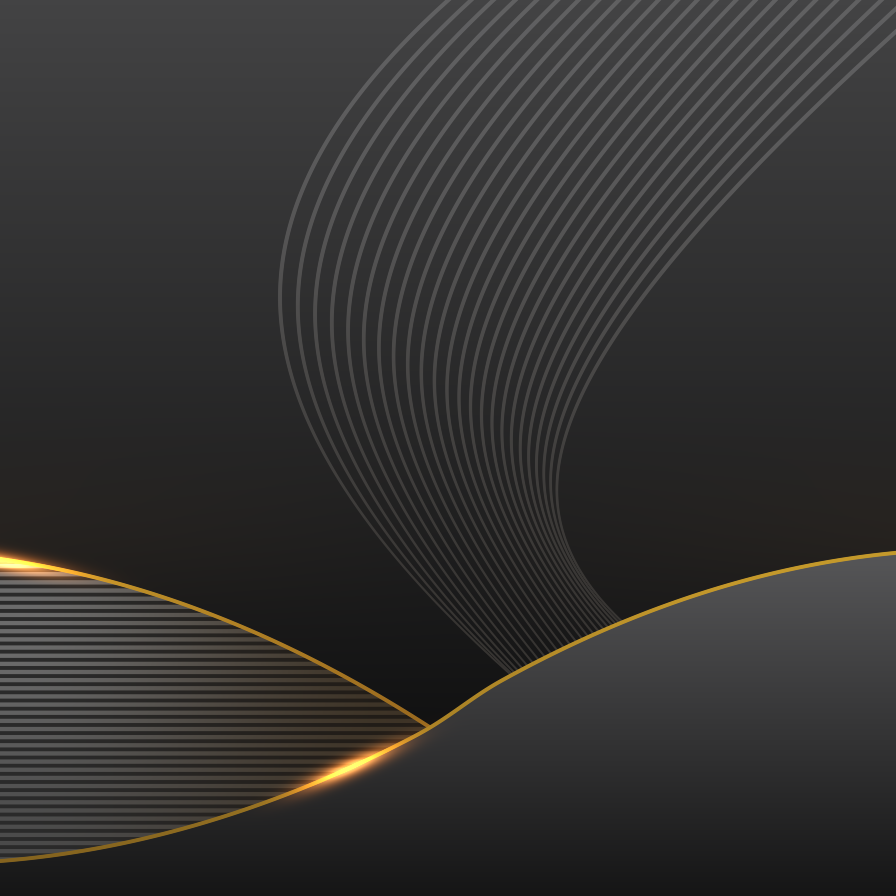
Reproduce this background procedurally as a WebGL 1 fragment shader.

```glsl
precision highp float;
// Dark grey backdrop with a ribbon of fine lines, a striped leaf, a smooth hill and glowing gold rims.
uniform vec2 u_resolution;

// Height of the hill's S-shaped upper edge.
float hillTop(float x) {
  float d = 1.0 - x;
  float lower = 0.039 + x * (0.079 + 0.48 * x);
  float upper = 0.383 - d * (0.095 + 0.52 * d);
  return mix(lower, upper, smoothstep(0.46, 0.56, x));
}

// Height of the leaf's upper edge.
float leafTop(float x) {
  return 0.376 - x * (0.137 + 0.53 * x);
}

// Antialiased coverage of a line, from distance and half width.
float stroke(float dist, float halfWidth, float px) {
  return 1.0 - smoothstep(halfWidth - 0.6 * px, halfWidth + 0.6 * px, abs(dist));
}

// Coverage of ribbon strand t (0 = left, 1 = right), bent around its leftmost point.
float strand(vec2 p, float t, float px) {
  float leftmost = 0.3125 + 0.309 * t * (1.5 - 0.5 * t);
  float dy = p.y - mix(0.668, 0.453, t);
  float bulge = t * (1.0 - t);
  float a = mix(0.57, 0.334, t);
  float b = dy > 0.0 ? 0.05 + 0.65 * t + 1.1 * bulge : 0.28 - 0.54 * t + 2.4 * bulge;
  float k = a + b * abs(dy);
  float slope = dy * (a + k) / (k * k);
  float dist = (p.x - leftmost - dy * dy / k) / sqrt(1.0 + slope * slope);
  return stroke(dist, mix(0.0011, 0.0023, smoothstep(0.25, 0.75, p.y)), px);
}

// Soft elliptical flare, stretched along a direction.
float flare(vec2 p, vec2 center, vec2 dir, vec2 size) {
  vec2 d = p - center;
  dir = normalize(dir);
  vec2 q = vec2(dot(d, dir), dot(d, vec2(-dir.y, dir.x))) / size;
  return exp(-3.0 * dot(q, q));
}

vec3 flareColor(float g) {
  return vec3(0.85, 0.38, 0.08) * g + vec3(0.35, 0.42, 0.25) * g * g * g;
}

void main() {
  vec2 p = gl_FragCoord.xy / u_resolution;
  float px = 1.0 / min(u_resolution.x, u_resolution.y);
  float hill = hillTop(p.x);
  float leaf = leafTop(p.x);
  float hillSlope = (hillTop(p.x + 0.002) - hillTop(p.x - 0.002)) / 0.004;
  float leafSlope = -0.137 - 1.06 * p.x;
  float hillDist = (p.y - hill) / sqrt(1.0 + hillSlope * hillSlope);
  float leafDist = (p.y - leaf) / sqrt(1.0 + leafSlope * leafSlope);
  float aboveHill = smoothstep(-0.7 * px, 0.7 * px, hillDist);

  // Backdrop, with warm tints low at both sides
  vec3 color = mix(0.07, 0.262, (p.y - 0.2) / 0.8) * vec3(1.0, 1.0, 1.015);
  float side = abs(p.x - 0.5) * 2.0;
  color += vec3(0.028, 0.014, 0.0) * side * exp(-pow((p.y - 0.4) / 0.09, 2.0));

  // Ribbon of strands
  float ribbon = 0.0;
  for (int i = 0; i < 24; i++) {
    ribbon = max(ribbon, strand(p, float(i) / 23.0, px));
  }
  vec3 ribbonColor = mix(vec3(0.21, 0.20, 0.19), vec3(0.375, 0.375, 0.38), smoothstep(0.22, 1.0, p.y));
  color = mix(color, ribbonColor, ribbon);

  // Striped leaf, fading and warming towards its tip
  float fade = smoothstep(0.0, 0.46, p.x);
  float stripe = stroke((fract(p.y * 110.0) - 0.5) / 110.0, 0.0024, px);
  float lit = mix(0.29, 0.42, smoothstep(0.04, 0.3, p.y));
  vec3 gapColor = mix(vec3(0.165), vec3(0.13, 0.11, 0.09), fade);
  vec3 stripeColor = mix(vec3(lit), vec3(0.24, 0.20, 0.15), fade);
  float inLeaf = (1.0 - smoothstep(-0.7 * px, 0.7 * px, leafDist)) * aboveHill;
  color = mix(color, mix(gapColor, stripeColor, stripe), inLeaf);

  // Hill
  vec3 hillColor = mix(0.082, 0.335, p.y / 0.38) * vec3(1.0, 1.0, 1.02);
  color = mix(hillColor, color, aboveHill);

  // Gold rims
  vec3 leafGold = mix(vec3(0.80, 0.62, 0.17), vec3(0.60, 0.41, 0.12), p.x / 0.48);
  vec3 hillGold = mix(vec3(0.52, 0.39, 0.12), vec3(0.77, 0.60, 0.17), smoothstep(0.0, 0.9, p.x));
  color = mix(color, leafGold, stroke(leafDist, 0.0022, px) * aboveHill);
  color = mix(color, hillGold, stroke(hillDist, 0.0022, px));

  // Flares on the rims
  color += flareColor(flare(p, vec2(0.0, 0.373), vec2(1.0, -0.17), vec2(0.125, 0.018)));
  color += flareColor(flare(p, vec2(0.39, 0.143), vec2(1.0, 0.44), vec2(0.10, 0.018)));

  gl_FragColor = vec4(min(color, 1.0), 1.0);
}
```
● ● ● ●
## Exercise
Repeat the material verbatim. Do not carry over any picture.

## Solution to this task
Reproduce this background procedurally as a WebGL 1 fragment shader.

```glsl
precision highp float;
// Dark grey backdrop with a ribbon of fine lines, a striped leaf, a smooth hill and glowing gold rims.
uniform vec2 u_resolution;

// Height of the hill's S-shaped upper edge.
float hillTop(float x) {
  float d = 1.0 - x;
  float lower = 0.039 + x * (0.079 + 0.48 * x);
  float upper = 0.383 - d * (0.095 + 0.52 * d);
  return mix(lower, upper, smoothstep(0.46, 0.56, x));
}

// Height of the leaf's upper edge.
float leafTop(float x) {
  return 0.376 - x * (0.137 + 0.53 * x);
}

// Antialiased coverage of a line, from distance and half width.
float stroke(float dist, float halfWidth, float px) {
  return 1.0 - smoothstep(halfWidth - 0.6 * px, halfWidth + 0.6 * px, abs(dist));
}

// Coverage of ribbon strand t (0 = left, 1 = right), bent around its leftmost point.
float strand(vec2 p, float t, float px) {
  float leftmost = 0.3125 + 0.309 * t * (1.5 - 0.5 * t);
  float dy = p.y - mix(0.668, 0.453, t);
  float bulge = t * (1.0 - t);
  float a = mix(0.57, 0.334, t);
  float b = dy > 0.0 ? 0.05 + 0.65 * t + 1.1 * bulge : 0.28 - 0.54 * t + 2.4 * bulge;
  float k = a + b * abs(dy);
  float slope = dy * (a + k) / (k * k);
  float dist = (p.x - leftmost - dy * dy / k) / sqrt(1.0 + slope * slope);
  return stroke(dist, mix(0.0011, 0.0023, smoothstep(0.25, 0.75, p.y)), px);
}

// Soft elliptical flare, stretched along a direction.
float flare(vec2 p, vec2 center, vec2 dir, vec2 size) {
  vec2 d = p - center;
  dir = normalize(dir);
  vec2 q = vec2(dot(d, dir), dot(d, vec2(-dir.y, dir.x))) / size;
  return exp(-3.0 * dot(q, q));
}

vec3 flareColor(float g) {
  return vec3(0.85, 0.38, 0.08) * g + vec3(0.35, 0.42, 0.25) * g * g * g;
}

void main() {
  vec2 p = gl_FragCoord.xy / u_resolution;
  float px = 1.0 / min(u_resolution.x, u_resolution.y);
  float hill = hillTop(p.x);
  float leaf = leafTop(p.x);
  float hillSlope = (hillTop(p.x + 0.002) - hillTop(p.x - 0.002)) / 0.004;
  float leafSlope = -0.137 - 1.06 * p.x;
  float hillDist = (p.y - hill) / sqrt(1.0 + hillSlope * hillSlope);
  float leafDist = (p.y - leaf) / sqrt(1.0 + leafSlope * leafSlope);
  float aboveHill = smoothstep(-0.7 * px, 0.7 * px, hillDist);

  // Backdrop, with warm tints low at both sides
  vec3 color = mix(0.07, 0.262, (p.y - 0.2) / 0.8) * vec3(1.0, 1.0, 1.015);
  float side = abs(p.x - 0.5) * 2.0;
  color += vec3(0.028, 0.014, 0.0) * side * exp(-pow((p.y - 0.4) / 0.09, 2.0));

  // Ribbon of strands
  float ribbon = 0.0;
  for (int i = 0; i < 24; i++) {
    ribbon = max(ribbon, strand(p, float(i) / 23.0, px));
  }
  vec3 ribbonColor = mix(vec3(0.21, 0.20, 0.19), vec3(0.375, 0.375, 0.38), smoothstep(0.22, 1.0, p.y));
  color = mix(color, ribbonColor, ribbon);

  // Striped leaf, fading and warming towards its tip
  float fade = smoothstep(0.0, 0.46, p.x);
  float stripe = stroke((fract(p.y * 110.0) - 0.5) / 110.0, 0.0024, px);
  float lit = mix(0.29, 0.42, smoothstep(0.04, 0.3, p.y));
  vec3 gapColor = mix(vec3(0.165), vec3(0.13, 0.11, 0.09), fade);
  vec3 stripeColor = mix(vec3(lit), vec3(0.24, 0.20, 0.15), fade);
  float inLeaf = (1.0 - smoothstep(-0.7 * px, 0.7 * px, leafDist)) * aboveHill;
  color = mix(color, mix(gapColor, stripeColor, stripe), inLeaf);

  // Hill
  vec3 hillColor = mix(0.082, 0.335, p.y / 0.38) * vec3(1.0, 1.0, 1.02);
  color = mix(hillColor, color, aboveHill);

  // Gold rims
  vec3 leafGold = mix(vec3(0.80, 0.62, 0.17), vec3(0.60, 0.41, 0.12), p.x / 0.48);
  vec3 hillGold = mix(vec3(0.52, 0.39, 0.12), vec3(0.77, 0.60, 0.17), smoothstep(0.0, 0.9, p.x));
  color = mix(color, leafGold, stroke(leafDist, 0.0022, px) * aboveHill);
  color = mix(color, hillGold, stroke(hillDist, 0.0022, px));

  // Flares on the rims
  color += flareColor(flare(p, vec2(0.0, 0.373), vec2(1.0, -0.17), vec2(0.125, 0.018)));
  color += flareColor(flare(p, vec2(0.39, 0.143), vec2(1.0, 0.44), vec2(0.10, 0.018)));

  gl_FragColor = vec4(min(color, 1.0), 1.0);
}
```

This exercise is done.